This species is generally common across the entire Palaearctic region, it is common from lowland to alpine altitudes in Europe and extends north into the UK and to central provinces of Fennoscandia, to the south it is present on many of the Mediterranean islands and it extends through the Near East but is absent from North Africa, and in the Caucasus mountains it is represented by the endemic subspecies L. n. caucasicus Ganglbauer, 1887. Adults are active from late May or June until August, peaking in abundance during June and July, they occur in deciduous woodland and wooded parkland generally but may also be found on individual trees in hedgerows or on waste ground etc, they are widely polyphagous and have been recorded breeding in more than twenty species including elm. Beech, hornbeam, alder, hawthorn, sycamore, cherry, oak and chestnut as well as various conifers such as pine and various spruces; in many northern European areas the species is abundant and shows a general preference for oak and hornbeam. Unlike many longhorn species it does not visit flowers although adults are diurnal and often fly during warm sunny days, otherwise they are rather inconspicuous and remain on trunks or fallen timber where they are cryptic and will need to be searched for carefully. Mating occurs throughout the season and females oviposit during the day among the bark or in fissures close to bark on dead or decaying trunks, stumps or fallen timber, and often on quite slender branches. Larvae develop under bark, producing longitudinal galleries that only superficially enter the xylem, and most are fully grown after the first winter, they construct an elongate and flat cell under the bark from wood fragments and pupate during March or April and adults eclose within a few weeks but they do not emerge from the wood until late in May. Adults may be sampled by careful searching, they will usually occur in numbers and often the first sign of their presence is when one lands on the net or on clothing, late morning and afternoons on warm sunny days are best as this is when they are most active, they rarely fly above a meter or two and with a little experience are easily spotted in flight.

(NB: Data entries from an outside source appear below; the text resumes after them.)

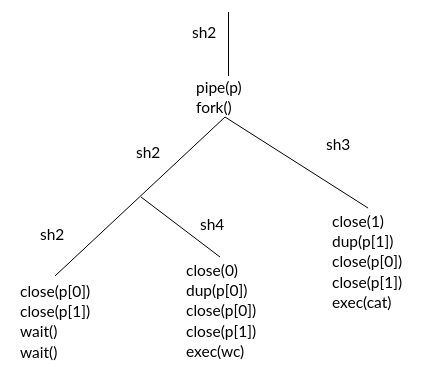
<!DOCTYPE html>
<html lang="en">
<head>
<meta charset="utf-8">
<title>Shell process tree</title>
<style>
:root { --paper: #fff; --ink: #000; }
* { box-sizing: border-box; margin: 0; padding: 0; }
html, body { width: 448px; height: 375px; overflow: hidden; background: var(--paper); }
.tree {
  position: relative;
  width: 448px;
  height: 375px;
  overflow: hidden;
  color: var(--ink);
  font: 15.5px/20.2px Lato, "Open Sans", sans-serif;
  font-variant-ligatures: none;
}
.branches { position: absolute; inset: 0; stroke: var(--ink); stroke-width: 1; }
.process, .calls { position: absolute; left: var(--x); top: var(--y); white-space: nowrap; }
.calls { list-style: none; }
</style>
</head>
<body>
<main class="tree">
  <svg class="branches" width="448" height="375" viewBox="0 0 448 375" aria-hidden="true">
    <line x1="228.5" y1="12" x2="228.5" y2="76"/>
    <line x1="225" y1="117" x2="55" y2="276"/>
    <line x1="225" y1="117" x2="368" y2="208"/>
    <line x1="141" y1="197" x2="220" y2="257"/>
  </svg>

  <p class="process" style="--x:192px; --y:22px">sh2</p>
  <ul class="calls" style="--x:196px; --y:77px">
    <li>pipe(p)</li>
    <li>fork()</li>
  </ul>

  <p class="process" style="--x:136px; --y:142px">sh2</p>
  <p class="process" style="--x:326px; --y:134px">sh3</p>
  <p class="process" style="--x:40px; --y:224px">sh2</p>
  <p class="process" style="--x:200px; --y:214px">sh4</p>

  <ul class="calls" style="--x:20px; --y:281px">
    <li>close(p[0])</li>
    <li>close(p[1])</li>
    <li>wait()</li>
    <li>wait()</li>
  </ul>
  <ul class="calls" style="--x:186px; --y:260px">
    <li>close(0)</li>
    <li>dup(p[0])</li>
    <li>close(p[0])</li>
    <li>close(p[1])</li>
    <li>exec(wc)</li>
  </ul>
  <ul class="calls" style="--x:332px; --y:211px">
    <li>close(1)</li>
    <li>dup(p[1])</li>
    <li>close(p[0])</li>
    <li>close(p[1])</li>
    <li>exec(cat)</li>
  </ul>
</main>
</body>
</html>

5.0-10.0 mm. Very distinctive among our UK fauna, suggestive of Acanthocinus but always with considerably shorter antennae. A sibling species, L. linnei Wallin, Nylander and Kvamme, 2009 has recently been discovered in the UK. Its status is unclear, though it is probably widespread in the south of England, and the two are difficult to separate, some pointers are given below but reference should be made to the original description which includes a thorough account of the morphological differences, this can be accessed HERE.

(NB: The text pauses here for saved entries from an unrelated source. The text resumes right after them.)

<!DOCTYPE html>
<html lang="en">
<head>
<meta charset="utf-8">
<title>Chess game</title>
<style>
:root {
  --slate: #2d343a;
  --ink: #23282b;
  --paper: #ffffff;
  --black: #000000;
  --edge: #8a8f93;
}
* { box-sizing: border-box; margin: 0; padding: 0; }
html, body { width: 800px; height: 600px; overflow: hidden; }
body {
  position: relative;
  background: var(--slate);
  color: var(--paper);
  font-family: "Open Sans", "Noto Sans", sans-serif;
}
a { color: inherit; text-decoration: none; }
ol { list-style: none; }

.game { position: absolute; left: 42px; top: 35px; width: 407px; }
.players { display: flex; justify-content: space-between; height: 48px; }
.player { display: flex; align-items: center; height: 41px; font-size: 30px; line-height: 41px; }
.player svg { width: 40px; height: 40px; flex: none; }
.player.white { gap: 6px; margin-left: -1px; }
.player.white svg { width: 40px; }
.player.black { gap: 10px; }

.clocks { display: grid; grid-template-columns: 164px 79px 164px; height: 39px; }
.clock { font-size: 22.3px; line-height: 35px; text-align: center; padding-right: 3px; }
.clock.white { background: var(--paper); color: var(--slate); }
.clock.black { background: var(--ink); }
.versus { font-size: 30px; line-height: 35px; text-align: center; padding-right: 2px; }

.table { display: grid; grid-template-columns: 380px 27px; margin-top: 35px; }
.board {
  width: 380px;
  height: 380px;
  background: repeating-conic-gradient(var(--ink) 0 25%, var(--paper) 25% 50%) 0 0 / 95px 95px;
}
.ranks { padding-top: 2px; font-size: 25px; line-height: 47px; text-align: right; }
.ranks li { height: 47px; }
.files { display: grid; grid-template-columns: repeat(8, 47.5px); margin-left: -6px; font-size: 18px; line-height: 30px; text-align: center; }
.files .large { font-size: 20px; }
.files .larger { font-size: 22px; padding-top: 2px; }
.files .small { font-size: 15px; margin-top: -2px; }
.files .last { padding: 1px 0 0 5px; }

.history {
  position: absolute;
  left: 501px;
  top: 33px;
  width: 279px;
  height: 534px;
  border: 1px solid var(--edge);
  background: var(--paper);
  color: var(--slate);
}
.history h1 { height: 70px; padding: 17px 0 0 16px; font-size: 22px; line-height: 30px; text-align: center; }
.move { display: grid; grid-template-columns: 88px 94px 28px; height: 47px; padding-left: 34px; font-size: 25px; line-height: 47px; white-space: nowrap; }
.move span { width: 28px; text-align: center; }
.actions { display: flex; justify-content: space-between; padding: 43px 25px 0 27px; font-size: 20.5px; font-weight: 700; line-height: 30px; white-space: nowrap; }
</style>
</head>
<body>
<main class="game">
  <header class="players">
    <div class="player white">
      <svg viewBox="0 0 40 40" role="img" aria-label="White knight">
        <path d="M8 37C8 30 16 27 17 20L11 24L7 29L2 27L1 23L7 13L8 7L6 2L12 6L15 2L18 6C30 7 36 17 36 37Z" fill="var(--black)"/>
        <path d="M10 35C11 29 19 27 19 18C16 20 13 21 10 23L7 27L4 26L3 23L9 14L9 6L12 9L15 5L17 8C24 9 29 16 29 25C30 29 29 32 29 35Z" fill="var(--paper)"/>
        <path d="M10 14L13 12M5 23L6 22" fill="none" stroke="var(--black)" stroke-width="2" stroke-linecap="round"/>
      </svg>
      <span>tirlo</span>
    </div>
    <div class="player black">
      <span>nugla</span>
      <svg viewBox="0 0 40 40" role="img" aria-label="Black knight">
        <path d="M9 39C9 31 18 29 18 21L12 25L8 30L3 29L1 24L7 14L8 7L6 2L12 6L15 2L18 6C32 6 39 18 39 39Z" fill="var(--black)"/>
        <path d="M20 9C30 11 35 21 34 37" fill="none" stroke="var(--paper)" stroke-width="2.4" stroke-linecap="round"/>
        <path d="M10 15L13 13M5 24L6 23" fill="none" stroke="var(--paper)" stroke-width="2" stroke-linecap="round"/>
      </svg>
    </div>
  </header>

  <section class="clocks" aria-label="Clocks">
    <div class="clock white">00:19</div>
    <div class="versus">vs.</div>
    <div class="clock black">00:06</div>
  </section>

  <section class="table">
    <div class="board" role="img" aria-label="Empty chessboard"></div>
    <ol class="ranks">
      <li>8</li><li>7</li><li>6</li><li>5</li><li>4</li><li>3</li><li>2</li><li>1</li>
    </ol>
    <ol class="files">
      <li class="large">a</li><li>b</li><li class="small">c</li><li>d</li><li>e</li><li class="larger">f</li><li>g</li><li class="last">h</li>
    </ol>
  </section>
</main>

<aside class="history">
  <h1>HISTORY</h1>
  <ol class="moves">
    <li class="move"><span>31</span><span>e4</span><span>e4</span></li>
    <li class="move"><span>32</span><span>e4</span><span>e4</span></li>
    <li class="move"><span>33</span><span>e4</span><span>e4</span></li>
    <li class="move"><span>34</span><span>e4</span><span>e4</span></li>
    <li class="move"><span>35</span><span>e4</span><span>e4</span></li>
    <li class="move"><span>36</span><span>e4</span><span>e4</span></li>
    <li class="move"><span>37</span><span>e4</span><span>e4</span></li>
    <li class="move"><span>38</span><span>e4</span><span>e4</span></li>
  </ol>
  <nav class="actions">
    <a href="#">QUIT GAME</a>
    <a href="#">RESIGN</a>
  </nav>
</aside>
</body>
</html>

A small elongate-oval and robust species with very variable but always distinct pale and dark grey patterned and finely pubescent body. Head hypognathous with long slender eyes that curve around the antennal insertions and short diverging temples, vertex and frons weakly convex and densely punctured and pubescent throughout, colour variable but usually extensively dark with a pale median longitudinal line, antennae long and slender, bicoloured but variable in extent, base of segments pale, apices dark; length sexually dimorphic, at least four segments reaching beyond the elytral apex in the male but at most three in the female. Pronotum transverse, moderately strongly but sparsely punctured, densely pubescent, this mostly dark but with weakly-defined paler streaks or patches, lateral margins with a strong backwardly-produced tooth in the basal half. Elytra elongate, about 2.3X longer than wide, with broad, rounded shoulders and gently narrowed in the apical half to separately rounded apical margins, strongly and sparsely punctured throughout, the pattern usually consists of a pale background with variously-formed darker transverse bands in the basal and apical half and numerous dark spots. Legs robust and relatively short, femora strongly broadened medially, tibiae only weakly expanded from the base and all tarsi pseudotetramerous, entirely dark with the middle of the tibiae and often the base of the tarsi pale.
Our two species differ broadly as follows:
-Pronotal punctation diffuse and finer, pubescence without strongly-delimited dark and pale areas. Frons less convex and narrower, 0.8-1.1 mm between the eyes. Median lobe curved or obtusely-angled apically, spermatheca slender and less strongly curved.
-Pronotal punctation stronger, denser towards the middle, pubescence forming well-defined spots or sometimes a weakly-defined median longitudinal band. Frons more convex and broader, 1.07-1.39 mm. between the eyes. Median lobe acutely angled apically, spermatheca broader and more strongly curved.